-------- Data --------
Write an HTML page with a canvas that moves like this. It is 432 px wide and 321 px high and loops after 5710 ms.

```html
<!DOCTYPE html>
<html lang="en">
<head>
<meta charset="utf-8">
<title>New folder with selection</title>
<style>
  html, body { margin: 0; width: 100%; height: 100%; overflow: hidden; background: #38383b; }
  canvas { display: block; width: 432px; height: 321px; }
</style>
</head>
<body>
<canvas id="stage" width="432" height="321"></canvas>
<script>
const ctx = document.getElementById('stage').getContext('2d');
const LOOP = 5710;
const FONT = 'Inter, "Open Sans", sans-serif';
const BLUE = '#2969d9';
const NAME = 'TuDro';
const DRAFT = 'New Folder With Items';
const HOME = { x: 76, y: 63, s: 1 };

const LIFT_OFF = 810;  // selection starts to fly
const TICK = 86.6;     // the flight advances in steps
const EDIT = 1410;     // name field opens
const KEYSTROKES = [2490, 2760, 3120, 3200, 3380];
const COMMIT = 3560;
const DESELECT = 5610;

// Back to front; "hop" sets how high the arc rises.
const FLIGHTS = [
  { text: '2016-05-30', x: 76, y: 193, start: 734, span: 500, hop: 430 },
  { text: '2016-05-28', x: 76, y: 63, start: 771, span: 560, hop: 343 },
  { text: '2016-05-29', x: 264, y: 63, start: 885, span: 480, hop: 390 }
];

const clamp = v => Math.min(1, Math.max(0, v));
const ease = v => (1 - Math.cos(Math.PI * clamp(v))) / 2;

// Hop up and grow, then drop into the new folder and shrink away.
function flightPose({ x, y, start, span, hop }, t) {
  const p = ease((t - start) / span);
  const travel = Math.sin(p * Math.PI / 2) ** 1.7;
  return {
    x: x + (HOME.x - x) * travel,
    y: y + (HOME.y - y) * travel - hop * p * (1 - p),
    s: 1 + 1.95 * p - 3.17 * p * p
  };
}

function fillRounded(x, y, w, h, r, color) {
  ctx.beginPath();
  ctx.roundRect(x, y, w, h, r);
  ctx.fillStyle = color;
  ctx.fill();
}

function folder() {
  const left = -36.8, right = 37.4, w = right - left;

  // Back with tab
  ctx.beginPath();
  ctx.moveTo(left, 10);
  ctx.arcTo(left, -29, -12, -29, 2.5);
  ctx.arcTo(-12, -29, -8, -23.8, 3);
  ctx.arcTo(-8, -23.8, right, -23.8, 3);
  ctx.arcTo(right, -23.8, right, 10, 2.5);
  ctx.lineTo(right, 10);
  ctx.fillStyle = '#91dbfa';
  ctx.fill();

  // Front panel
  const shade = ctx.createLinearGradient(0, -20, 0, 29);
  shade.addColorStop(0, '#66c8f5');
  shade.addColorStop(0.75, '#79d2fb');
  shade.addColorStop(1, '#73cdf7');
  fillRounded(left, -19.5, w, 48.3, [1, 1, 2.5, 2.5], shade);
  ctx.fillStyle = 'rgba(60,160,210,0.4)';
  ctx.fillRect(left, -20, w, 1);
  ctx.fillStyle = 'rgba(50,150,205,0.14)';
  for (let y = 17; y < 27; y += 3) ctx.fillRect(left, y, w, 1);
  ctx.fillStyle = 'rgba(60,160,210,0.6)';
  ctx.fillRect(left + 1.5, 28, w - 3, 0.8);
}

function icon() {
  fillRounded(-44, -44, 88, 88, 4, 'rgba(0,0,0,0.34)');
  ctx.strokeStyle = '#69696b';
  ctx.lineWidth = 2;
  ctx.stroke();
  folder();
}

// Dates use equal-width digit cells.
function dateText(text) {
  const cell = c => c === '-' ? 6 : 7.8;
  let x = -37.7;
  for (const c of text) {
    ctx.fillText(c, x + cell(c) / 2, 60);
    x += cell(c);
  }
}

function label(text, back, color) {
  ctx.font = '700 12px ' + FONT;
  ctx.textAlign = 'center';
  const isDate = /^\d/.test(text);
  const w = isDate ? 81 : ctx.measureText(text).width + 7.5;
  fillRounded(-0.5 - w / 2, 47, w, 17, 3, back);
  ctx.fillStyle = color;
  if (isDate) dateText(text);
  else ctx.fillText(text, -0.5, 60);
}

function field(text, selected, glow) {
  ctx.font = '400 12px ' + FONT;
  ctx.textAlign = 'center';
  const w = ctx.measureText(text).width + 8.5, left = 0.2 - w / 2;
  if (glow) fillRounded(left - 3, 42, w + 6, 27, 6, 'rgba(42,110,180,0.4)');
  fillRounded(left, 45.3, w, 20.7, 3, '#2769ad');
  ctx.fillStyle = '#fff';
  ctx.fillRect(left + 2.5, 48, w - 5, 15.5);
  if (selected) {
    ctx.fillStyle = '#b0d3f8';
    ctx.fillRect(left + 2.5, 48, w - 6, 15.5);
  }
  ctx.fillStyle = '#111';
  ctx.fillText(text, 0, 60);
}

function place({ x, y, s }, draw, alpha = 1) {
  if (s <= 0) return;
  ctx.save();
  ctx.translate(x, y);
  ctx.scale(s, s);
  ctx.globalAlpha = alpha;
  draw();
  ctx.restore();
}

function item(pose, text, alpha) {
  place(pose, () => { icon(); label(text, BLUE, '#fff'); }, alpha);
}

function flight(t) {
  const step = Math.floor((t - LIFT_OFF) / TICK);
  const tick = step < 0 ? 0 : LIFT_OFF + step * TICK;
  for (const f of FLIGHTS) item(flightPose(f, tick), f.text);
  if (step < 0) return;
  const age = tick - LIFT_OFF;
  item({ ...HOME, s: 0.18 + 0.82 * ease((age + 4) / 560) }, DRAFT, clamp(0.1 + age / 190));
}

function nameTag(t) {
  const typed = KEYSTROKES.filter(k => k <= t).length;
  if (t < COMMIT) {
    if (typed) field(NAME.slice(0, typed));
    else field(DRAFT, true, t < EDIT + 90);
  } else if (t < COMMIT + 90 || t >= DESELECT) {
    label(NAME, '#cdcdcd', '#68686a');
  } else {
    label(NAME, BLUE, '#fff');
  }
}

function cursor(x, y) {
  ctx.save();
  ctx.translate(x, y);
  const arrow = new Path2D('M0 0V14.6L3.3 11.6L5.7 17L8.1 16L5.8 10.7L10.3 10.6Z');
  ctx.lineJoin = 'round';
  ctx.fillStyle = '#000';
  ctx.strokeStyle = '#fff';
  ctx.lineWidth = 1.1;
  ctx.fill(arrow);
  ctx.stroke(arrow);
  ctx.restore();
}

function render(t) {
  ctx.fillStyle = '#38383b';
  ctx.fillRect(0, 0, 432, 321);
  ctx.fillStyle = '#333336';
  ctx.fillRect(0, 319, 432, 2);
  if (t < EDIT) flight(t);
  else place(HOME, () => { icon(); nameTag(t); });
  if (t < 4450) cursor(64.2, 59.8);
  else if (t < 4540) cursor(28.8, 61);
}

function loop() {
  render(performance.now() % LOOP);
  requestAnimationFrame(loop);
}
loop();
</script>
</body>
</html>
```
--------
-------- Data --------
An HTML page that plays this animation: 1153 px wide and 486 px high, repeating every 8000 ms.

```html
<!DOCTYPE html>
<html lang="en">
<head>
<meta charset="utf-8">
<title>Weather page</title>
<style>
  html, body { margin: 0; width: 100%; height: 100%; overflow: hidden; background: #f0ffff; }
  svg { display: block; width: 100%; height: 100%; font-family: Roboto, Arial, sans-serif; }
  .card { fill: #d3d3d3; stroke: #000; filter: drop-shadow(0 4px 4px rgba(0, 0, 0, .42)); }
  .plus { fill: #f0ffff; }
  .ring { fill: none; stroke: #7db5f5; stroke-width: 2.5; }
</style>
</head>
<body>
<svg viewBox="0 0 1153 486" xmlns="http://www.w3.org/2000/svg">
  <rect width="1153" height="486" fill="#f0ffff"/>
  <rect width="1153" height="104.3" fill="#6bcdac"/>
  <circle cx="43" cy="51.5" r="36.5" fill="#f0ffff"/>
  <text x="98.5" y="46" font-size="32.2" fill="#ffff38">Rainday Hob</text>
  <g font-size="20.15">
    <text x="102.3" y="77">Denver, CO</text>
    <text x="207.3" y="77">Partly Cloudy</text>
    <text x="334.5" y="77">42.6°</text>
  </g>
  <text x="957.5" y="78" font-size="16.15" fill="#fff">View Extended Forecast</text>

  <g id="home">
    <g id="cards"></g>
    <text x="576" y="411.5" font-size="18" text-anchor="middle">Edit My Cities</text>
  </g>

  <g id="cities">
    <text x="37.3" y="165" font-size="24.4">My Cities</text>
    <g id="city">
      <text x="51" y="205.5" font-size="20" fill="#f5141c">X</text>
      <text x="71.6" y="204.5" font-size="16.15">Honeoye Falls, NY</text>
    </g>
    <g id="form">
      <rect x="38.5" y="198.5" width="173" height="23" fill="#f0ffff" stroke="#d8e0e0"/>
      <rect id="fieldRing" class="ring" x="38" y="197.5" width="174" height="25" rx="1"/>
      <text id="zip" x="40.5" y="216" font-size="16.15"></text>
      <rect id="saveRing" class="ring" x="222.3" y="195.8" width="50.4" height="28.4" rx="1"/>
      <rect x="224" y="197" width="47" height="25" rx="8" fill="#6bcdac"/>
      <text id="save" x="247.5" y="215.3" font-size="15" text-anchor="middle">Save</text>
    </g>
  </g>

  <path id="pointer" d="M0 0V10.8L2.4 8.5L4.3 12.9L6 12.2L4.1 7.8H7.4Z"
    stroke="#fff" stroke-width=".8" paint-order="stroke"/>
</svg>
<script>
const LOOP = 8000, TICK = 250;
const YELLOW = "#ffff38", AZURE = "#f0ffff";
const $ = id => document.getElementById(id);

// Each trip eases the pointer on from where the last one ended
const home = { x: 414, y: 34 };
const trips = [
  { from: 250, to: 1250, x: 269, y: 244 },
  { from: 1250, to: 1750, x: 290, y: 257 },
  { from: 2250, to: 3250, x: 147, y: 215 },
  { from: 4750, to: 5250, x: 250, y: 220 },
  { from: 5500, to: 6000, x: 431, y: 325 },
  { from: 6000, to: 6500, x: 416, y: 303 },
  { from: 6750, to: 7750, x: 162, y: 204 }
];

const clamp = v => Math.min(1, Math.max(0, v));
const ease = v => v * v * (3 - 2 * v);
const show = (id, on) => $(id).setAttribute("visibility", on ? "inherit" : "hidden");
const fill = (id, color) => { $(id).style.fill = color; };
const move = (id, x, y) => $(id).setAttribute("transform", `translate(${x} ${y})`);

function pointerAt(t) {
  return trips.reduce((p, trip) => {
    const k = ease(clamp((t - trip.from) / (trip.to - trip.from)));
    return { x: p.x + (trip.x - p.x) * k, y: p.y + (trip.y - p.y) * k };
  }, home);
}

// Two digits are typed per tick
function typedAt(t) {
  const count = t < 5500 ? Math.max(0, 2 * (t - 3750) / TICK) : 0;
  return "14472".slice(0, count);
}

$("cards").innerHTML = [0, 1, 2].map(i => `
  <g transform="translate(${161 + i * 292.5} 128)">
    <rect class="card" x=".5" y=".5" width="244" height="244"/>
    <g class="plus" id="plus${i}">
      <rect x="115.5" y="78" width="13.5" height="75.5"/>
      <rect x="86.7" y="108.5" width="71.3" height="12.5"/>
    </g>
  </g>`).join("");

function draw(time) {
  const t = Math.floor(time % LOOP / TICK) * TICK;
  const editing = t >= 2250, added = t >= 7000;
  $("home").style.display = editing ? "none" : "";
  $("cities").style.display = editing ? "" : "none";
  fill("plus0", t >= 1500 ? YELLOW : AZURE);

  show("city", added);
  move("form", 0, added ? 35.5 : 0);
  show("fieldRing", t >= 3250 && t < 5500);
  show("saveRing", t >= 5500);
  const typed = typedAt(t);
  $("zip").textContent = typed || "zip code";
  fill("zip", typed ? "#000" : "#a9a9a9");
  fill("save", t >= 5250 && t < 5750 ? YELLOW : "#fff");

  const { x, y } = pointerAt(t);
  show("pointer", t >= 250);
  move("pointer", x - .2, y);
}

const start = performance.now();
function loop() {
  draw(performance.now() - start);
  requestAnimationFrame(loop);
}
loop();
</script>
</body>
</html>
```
--------
Where a line of the material holds the word "left", copy that line.

  const left = -36.8, right = 37.4, w = right - left;
  ctx.moveTo(left, 10);
  ctx.arcTo(left, -29, -12, -29, 2.5);
  fillRounded(left, -19.5, w, 48.3, [1, 1, 2.5, 2.5], shade);
  ctx.fillRect(left, -20, w, 1);
  for (let y = 17; y < 27; y += 3) ctx.fillRect(left, y, w, 1);
  ctx.fillRect(left + 1.5, 28, w - 3, 0.8);
  const w = ctx.measureText(text).width + 8.5, left = 0.2 - w / 2;
  if (glow) fillRounded(left - 3, 42, w + 6, 27, 6, 'rgba(42,110,180,0.4)');
  fillRounded(left, 45.3, w, 20.7, 3, '#2769ad');
  ctx.fillRect(left + 2.5, 48, w - 5, 15.5);
    ctx.fillRect(left + 2.5, 48, w - 6, 15.5);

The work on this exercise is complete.